Instructions to follow: In the entries below, find the string "circle" and return each line holding it.

Records for the task:
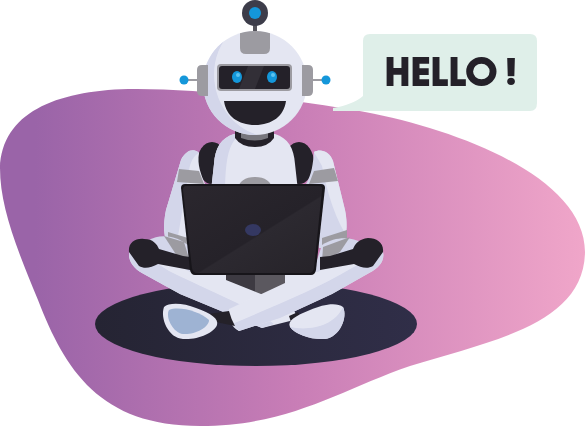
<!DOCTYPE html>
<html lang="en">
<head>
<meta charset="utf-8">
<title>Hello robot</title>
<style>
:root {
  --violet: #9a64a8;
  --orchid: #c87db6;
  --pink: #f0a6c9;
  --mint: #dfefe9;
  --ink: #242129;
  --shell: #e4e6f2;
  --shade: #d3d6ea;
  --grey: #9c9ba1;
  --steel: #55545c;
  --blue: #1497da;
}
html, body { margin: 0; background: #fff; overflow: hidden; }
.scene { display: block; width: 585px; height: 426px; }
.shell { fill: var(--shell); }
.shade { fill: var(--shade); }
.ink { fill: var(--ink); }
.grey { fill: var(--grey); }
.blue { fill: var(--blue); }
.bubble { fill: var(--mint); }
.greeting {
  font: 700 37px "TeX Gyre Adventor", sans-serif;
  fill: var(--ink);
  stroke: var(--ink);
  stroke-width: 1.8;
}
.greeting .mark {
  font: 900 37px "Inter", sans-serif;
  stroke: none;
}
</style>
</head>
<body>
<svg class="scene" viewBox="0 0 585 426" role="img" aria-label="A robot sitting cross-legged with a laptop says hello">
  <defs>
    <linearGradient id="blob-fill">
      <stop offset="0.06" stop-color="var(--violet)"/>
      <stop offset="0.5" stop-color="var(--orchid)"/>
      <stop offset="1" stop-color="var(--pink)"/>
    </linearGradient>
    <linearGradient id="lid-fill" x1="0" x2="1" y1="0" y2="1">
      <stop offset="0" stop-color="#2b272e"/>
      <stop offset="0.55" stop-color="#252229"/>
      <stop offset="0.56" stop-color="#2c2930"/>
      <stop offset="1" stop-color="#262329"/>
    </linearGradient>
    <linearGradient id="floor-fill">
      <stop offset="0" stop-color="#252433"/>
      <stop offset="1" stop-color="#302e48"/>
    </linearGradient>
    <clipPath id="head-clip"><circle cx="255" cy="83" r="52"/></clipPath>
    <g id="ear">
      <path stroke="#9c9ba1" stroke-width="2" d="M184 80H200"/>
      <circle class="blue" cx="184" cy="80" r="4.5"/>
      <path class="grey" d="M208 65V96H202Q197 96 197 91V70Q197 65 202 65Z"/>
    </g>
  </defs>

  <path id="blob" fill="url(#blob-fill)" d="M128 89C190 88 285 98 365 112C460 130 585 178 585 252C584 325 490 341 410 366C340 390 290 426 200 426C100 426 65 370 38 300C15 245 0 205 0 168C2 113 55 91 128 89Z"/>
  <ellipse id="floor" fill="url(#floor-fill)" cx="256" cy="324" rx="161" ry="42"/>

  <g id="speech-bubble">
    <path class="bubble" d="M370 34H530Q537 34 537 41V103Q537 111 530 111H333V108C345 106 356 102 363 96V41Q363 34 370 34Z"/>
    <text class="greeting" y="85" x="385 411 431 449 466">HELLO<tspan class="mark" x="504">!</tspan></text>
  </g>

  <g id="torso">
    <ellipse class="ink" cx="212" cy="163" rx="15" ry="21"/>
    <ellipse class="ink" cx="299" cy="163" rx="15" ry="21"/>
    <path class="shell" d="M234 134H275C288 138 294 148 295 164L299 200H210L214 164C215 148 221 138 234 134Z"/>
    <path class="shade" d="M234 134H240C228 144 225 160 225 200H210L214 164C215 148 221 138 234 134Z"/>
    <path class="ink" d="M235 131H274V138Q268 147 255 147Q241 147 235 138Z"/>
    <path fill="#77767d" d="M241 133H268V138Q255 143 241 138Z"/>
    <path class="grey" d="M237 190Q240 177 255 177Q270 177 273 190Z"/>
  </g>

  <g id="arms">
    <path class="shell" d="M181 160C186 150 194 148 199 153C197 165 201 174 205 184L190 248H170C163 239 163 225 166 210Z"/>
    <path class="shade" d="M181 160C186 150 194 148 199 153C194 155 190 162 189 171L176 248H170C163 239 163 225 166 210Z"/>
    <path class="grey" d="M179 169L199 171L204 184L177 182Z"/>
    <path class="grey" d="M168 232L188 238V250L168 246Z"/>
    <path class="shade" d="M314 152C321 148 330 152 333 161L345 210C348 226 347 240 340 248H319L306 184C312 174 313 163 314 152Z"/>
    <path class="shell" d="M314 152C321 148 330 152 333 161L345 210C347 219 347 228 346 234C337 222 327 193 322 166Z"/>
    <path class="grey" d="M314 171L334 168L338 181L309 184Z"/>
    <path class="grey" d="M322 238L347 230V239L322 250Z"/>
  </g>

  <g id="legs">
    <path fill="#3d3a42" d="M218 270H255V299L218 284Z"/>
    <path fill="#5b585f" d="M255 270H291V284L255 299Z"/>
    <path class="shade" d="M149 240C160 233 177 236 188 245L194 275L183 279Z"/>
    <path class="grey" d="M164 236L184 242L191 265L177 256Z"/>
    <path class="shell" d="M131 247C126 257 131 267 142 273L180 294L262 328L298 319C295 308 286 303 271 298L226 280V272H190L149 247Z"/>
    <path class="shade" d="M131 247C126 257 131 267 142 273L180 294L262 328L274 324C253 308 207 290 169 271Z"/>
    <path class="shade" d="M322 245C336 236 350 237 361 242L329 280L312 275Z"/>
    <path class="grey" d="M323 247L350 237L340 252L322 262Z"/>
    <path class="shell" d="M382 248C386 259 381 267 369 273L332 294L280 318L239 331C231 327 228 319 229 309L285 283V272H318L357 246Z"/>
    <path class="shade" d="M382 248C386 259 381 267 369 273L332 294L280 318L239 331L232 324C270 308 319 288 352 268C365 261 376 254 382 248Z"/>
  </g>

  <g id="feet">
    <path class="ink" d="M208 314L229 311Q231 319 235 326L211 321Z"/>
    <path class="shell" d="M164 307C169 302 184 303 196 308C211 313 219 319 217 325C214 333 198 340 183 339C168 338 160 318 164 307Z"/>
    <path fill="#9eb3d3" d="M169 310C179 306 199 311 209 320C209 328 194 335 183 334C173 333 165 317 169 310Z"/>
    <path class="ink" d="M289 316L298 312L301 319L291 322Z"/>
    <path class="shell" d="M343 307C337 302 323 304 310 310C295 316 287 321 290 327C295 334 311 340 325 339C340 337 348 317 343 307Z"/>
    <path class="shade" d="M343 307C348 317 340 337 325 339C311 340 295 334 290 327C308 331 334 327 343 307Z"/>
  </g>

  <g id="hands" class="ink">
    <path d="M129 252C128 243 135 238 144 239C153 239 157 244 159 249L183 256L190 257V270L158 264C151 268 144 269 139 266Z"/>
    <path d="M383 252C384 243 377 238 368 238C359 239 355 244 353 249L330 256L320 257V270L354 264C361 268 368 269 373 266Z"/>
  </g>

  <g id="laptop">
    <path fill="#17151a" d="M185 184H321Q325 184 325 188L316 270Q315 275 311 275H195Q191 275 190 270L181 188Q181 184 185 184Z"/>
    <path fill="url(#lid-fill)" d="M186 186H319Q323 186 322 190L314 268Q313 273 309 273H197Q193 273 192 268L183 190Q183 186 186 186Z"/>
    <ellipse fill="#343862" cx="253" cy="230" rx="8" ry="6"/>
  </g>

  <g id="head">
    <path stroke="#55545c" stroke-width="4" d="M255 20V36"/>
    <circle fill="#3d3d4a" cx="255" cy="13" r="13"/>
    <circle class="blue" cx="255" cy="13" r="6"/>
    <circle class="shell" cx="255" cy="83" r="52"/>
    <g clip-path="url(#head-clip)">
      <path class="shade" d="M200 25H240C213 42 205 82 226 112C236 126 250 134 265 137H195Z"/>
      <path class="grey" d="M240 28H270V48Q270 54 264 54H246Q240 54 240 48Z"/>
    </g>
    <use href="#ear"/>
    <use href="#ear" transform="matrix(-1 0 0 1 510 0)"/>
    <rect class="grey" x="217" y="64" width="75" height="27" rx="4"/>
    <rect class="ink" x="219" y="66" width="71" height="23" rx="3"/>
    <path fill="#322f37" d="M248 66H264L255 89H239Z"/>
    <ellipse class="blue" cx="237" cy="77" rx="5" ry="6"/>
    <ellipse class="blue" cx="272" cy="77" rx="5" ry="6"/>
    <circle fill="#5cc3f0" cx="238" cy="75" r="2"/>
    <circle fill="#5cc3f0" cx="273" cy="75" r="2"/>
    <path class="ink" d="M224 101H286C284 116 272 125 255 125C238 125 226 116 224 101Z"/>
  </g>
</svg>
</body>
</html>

Result of the task:
    <clipPath id="head-clip"><circle cx="255" cy="83" r="52"/></clipPath>
      <circle class="blue" cx="184" cy="80" r="4.5"/>
    <circle fill="#3d3d4a" cx="255" cy="13" r="13"/>
    <circle class="blue" cx="255" cy="13" r="6"/>
    <circle class="shell" cx="255" cy="83" r="52"/>
    <circle fill="#5cc3f0" cx="238" cy="75" r="2"/>
    <circle fill="#5cc3f0" cx="273" cy="75" r="2"/>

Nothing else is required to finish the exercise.